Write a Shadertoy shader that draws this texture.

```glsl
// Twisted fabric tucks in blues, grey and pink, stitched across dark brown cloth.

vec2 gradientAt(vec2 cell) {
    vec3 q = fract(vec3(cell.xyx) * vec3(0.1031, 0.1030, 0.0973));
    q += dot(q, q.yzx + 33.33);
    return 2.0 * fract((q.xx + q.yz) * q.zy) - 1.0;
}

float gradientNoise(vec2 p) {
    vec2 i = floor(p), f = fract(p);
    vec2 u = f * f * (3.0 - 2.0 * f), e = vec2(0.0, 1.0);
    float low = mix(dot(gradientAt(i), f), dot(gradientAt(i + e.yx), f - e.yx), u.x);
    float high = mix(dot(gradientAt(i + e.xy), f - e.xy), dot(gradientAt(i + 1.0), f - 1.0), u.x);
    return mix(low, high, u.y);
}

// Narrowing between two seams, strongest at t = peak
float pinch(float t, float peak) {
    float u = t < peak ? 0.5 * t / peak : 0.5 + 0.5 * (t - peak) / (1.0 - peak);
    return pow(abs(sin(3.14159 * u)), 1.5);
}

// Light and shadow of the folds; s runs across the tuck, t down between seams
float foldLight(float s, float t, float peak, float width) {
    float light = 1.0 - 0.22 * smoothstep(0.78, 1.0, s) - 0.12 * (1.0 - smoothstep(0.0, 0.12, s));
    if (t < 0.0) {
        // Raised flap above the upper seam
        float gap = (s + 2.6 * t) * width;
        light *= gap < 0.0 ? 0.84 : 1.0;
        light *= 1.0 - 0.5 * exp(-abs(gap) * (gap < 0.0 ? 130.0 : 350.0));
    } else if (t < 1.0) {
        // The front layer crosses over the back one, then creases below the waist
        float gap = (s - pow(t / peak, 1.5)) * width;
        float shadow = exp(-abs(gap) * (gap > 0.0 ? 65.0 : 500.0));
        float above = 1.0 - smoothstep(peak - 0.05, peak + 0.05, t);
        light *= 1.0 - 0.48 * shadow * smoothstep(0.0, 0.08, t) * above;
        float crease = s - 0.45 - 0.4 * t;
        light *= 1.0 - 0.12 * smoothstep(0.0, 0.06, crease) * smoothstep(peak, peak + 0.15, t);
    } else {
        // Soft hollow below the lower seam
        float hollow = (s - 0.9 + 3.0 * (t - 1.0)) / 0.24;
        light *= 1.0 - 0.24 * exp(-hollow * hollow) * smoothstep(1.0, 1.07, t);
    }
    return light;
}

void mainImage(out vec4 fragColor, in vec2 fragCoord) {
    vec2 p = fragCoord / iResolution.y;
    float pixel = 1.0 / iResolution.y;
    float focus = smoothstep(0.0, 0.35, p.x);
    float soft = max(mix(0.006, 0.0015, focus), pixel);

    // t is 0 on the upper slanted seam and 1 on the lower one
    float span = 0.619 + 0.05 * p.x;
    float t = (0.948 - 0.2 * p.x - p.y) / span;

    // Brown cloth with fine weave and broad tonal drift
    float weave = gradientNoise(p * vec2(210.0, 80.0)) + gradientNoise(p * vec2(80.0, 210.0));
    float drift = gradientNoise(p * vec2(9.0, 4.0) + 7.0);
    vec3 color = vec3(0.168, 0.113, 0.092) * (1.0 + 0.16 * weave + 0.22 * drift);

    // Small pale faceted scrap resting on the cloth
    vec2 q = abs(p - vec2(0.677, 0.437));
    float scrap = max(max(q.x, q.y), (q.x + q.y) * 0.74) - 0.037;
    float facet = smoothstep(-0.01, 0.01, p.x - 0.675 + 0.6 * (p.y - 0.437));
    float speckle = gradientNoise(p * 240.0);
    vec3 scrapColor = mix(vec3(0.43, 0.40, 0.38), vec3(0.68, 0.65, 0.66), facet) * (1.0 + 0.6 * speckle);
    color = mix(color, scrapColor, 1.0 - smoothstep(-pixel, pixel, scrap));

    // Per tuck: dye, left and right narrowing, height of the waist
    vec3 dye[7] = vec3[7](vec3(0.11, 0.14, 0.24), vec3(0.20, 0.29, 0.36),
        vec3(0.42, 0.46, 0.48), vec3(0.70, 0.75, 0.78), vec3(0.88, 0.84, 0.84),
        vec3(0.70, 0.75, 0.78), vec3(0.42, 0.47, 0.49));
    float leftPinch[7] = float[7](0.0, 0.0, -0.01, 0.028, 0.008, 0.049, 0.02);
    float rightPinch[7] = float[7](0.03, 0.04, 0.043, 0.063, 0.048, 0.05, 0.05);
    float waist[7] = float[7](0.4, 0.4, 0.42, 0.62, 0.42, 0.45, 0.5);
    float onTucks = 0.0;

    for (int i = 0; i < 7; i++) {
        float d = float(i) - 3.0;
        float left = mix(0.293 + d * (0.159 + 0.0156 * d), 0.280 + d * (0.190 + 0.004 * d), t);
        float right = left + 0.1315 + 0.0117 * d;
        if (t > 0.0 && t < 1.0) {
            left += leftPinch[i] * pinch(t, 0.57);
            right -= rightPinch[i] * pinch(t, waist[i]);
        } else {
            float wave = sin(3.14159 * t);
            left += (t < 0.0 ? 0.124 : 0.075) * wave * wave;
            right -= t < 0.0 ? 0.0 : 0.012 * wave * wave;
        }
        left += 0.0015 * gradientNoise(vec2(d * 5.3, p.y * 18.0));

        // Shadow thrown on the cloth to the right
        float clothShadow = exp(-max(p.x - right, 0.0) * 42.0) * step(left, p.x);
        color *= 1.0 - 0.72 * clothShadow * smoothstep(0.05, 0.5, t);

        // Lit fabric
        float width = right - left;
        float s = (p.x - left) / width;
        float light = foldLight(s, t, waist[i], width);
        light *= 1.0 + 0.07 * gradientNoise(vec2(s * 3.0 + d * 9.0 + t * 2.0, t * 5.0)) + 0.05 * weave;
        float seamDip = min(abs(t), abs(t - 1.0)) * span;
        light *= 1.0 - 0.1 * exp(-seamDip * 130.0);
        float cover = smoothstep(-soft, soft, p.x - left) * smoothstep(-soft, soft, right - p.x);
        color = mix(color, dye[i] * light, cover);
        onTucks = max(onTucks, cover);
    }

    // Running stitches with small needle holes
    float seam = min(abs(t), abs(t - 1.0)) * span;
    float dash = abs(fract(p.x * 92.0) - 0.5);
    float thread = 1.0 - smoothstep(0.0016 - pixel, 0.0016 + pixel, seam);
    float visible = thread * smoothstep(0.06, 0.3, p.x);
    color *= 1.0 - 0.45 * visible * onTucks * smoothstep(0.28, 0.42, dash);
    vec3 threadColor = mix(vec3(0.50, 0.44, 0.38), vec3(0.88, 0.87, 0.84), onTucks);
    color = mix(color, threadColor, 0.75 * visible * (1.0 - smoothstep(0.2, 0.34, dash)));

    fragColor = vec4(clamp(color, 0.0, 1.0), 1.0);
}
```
___
§ **BRIEF**
Every entry must be given again exactly as it reads.

§ **TASK RESULT**
Write a Shadertoy shader that draws this texture.

```glsl
// Twisted fabric tucks in blues, grey and pink, stitched across dark brown cloth.

vec2 gradientAt(vec2 cell) {
    vec3 q = fract(vec3(cell.xyx) * vec3(0.1031, 0.1030, 0.0973));
    q += dot(q, q.yzx + 33.33);
    return 2.0 * fract((q.xx + q.yz) * q.zy) - 1.0;
}

float gradientNoise(vec2 p) {
    vec2 i = floor(p), f = fract(p);
    vec2 u = f * f * (3.0 - 2.0 * f), e = vec2(0.0, 1.0);
    float low = mix(dot(gradientAt(i), f), dot(gradientAt(i + e.yx), f - e.yx), u.x);
    float high = mix(dot(gradientAt(i + e.xy), f - e.xy), dot(gradientAt(i + 1.0), f - 1.0), u.x);
    return mix(low, high, u.y);
}

// Narrowing between two seams, strongest at t = peak
float pinch(float t, float peak) {
    float u = t < peak ? 0.5 * t / peak : 0.5 + 0.5 * (t - peak) / (1.0 - peak);
    return pow(abs(sin(3.14159 * u)), 1.5);
}

// Light and shadow of the folds; s runs across the tuck, t down between seams
float foldLight(float s, float t, float peak, float width) {
    float light = 1.0 - 0.22 * smoothstep(0.78, 1.0, s) - 0.12 * (1.0 - smoothstep(0.0, 0.12, s));
    if (t < 0.0) {
        // Raised flap above the upper seam
        float gap = (s + 2.6 * t) * width;
        light *= gap < 0.0 ? 0.84 : 1.0;
        light *= 1.0 - 0.5 * exp(-abs(gap) * (gap < 0.0 ? 130.0 : 350.0));
    } else if (t < 1.0) {
        // The front layer crosses over the back one, then creases below the waist
        float gap = (s - pow(t / peak, 1.5)) * width;
        float shadow = exp(-abs(gap) * (gap > 0.0 ? 65.0 : 500.0));
        float above = 1.0 - smoothstep(peak - 0.05, peak + 0.05, t);
        light *= 1.0 - 0.48 * shadow * smoothstep(0.0, 0.08, t) * above;
        float crease = s - 0.45 - 0.4 * t;
        light *= 1.0 - 0.12 * smoothstep(0.0, 0.06, crease) * smoothstep(peak, peak + 0.15, t);
    } else {
        // Soft hollow below the lower seam
        float hollow = (s - 0.9 + 3.0 * (t - 1.0)) / 0.24;
        light *= 1.0 - 0.24 * exp(-hollow * hollow) * smoothstep(1.0, 1.07, t);
    }
    return light;
}

void mainImage(out vec4 fragColor, in vec2 fragCoord) {
    vec2 p = fragCoord / iResolution.y;
    float pixel = 1.0 / iResolution.y;
    float focus = smoothstep(0.0, 0.35, p.x);
    float soft = max(mix(0.006, 0.0015, focus), pixel);

    // t is 0 on the upper slanted seam and 1 on the lower one
    float span = 0.619 + 0.05 * p.x;
    float t = (0.948 - 0.2 * p.x - p.y) / span;

    // Brown cloth with fine weave and broad tonal drift
    float weave = gradientNoise(p * vec2(210.0, 80.0)) + gradientNoise(p * vec2(80.0, 210.0));
    float drift = gradientNoise(p * vec2(9.0, 4.0) + 7.0);
    vec3 color = vec3(0.168, 0.113, 0.092) * (1.0 + 0.16 * weave + 0.22 * drift);

    // Small pale faceted scrap resting on the cloth
    vec2 q = abs(p - vec2(0.677, 0.437));
    float scrap = max(max(q.x, q.y), (q.x + q.y) * 0.74) - 0.037;
    float facet = smoothstep(-0.01, 0.01, p.x - 0.675 + 0.6 * (p.y - 0.437));
    float speckle = gradientNoise(p * 240.0);
    vec3 scrapColor = mix(vec3(0.43, 0.40, 0.38), vec3(0.68, 0.65, 0.66), facet) * (1.0 + 0.6 * speckle);
    color = mix(color, scrapColor, 1.0 - smoothstep(-pixel, pixel, scrap));

    // Per tuck: dye, left and right narrowing, height of the waist
    vec3 dye[7] = vec3[7](vec3(0.11, 0.14, 0.24), vec3(0.20, 0.29, 0.36),
        vec3(0.42, 0.46, 0.48), vec3(0.70, 0.75, 0.78), vec3(0.88, 0.84, 0.84),
        vec3(0.70, 0.75, 0.78), vec3(0.42, 0.47, 0.49));
    float leftPinch[7] = float[7](0.0, 0.0, -0.01, 0.028, 0.008, 0.049, 0.02);
    float rightPinch[7] = float[7](0.03, 0.04, 0.043, 0.063, 0.048, 0.05, 0.05);
    float waist[7] = float[7](0.4, 0.4, 0.42, 0.62, 0.42, 0.45, 0.5);
    float onTucks = 0.0;

    for (int i = 0; i < 7; i++) {
        float d = float(i) - 3.0;
        float left = mix(0.293 + d * (0.159 + 0.0156 * d), 0.280 + d * (0.190 + 0.004 * d), t);
        float right = left + 0.1315 + 0.0117 * d;
        if (t > 0.0 && t < 1.0) {
            left += leftPinch[i] * pinch(t, 0.57);
            right -= rightPinch[i] * pinch(t, waist[i]);
        } else {
            float wave = sin(3.14159 * t);
            left += (t < 0.0 ? 0.124 : 0.075) * wave * wave;
            right -= t < 0.0 ? 0.0 : 0.012 * wave * wave;
        }
        left += 0.0015 * gradientNoise(vec2(d * 5.3, p.y * 18.0));

        // Shadow thrown on the cloth to the right
        float clothShadow = exp(-max(p.x - right, 0.0) * 42.0) * step(left, p.x);
        color *= 1.0 - 0.72 * clothShadow * smoothstep(0.05, 0.5, t);

        // Lit fabric
        float width = right - left;
        float s = (p.x - left) / width;
        float light = foldLight(s, t, waist[i], width);
        light *= 1.0 + 0.07 * gradientNoise(vec2(s * 3.0 + d * 9.0 + t * 2.0, t * 5.0)) + 0.05 * weave;
        float seamDip = min(abs(t), abs(t - 1.0)) * span;
        light *= 1.0 - 0.1 * exp(-seamDip * 130.0);
        float cover = smoothstep(-soft, soft, p.x - left) * smoothstep(-soft, soft, right - p.x);
        color = mix(color, dye[i] * light, cover);
        onTucks = max(onTucks, cover);
    }

    // Running stitches with small needle holes
    float seam = min(abs(t), abs(t - 1.0)) * span;
    float dash = abs(fract(p.x * 92.0) - 0.5);
    float thread = 1.0 - smoothstep(0.0016 - pixel, 0.0016 + pixel, seam);
    float visible = thread * smoothstep(0.06, 0.3, p.x);
    color *= 1.0 - 0.45 * visible * onTucks * smoothstep(0.28, 0.42, dash);
    vec3 threadColor = mix(vec3(0.50, 0.44, 0.38), vec3(0.88, 0.87, 0.84), onTucks);
    color = mix(color, threadColor, 0.75 * visible * (1.0 - smoothstep(0.2, 0.34, dash)));

    fragColor = vec4(clamp(color, 0.0, 1.0), 1.0);
}
```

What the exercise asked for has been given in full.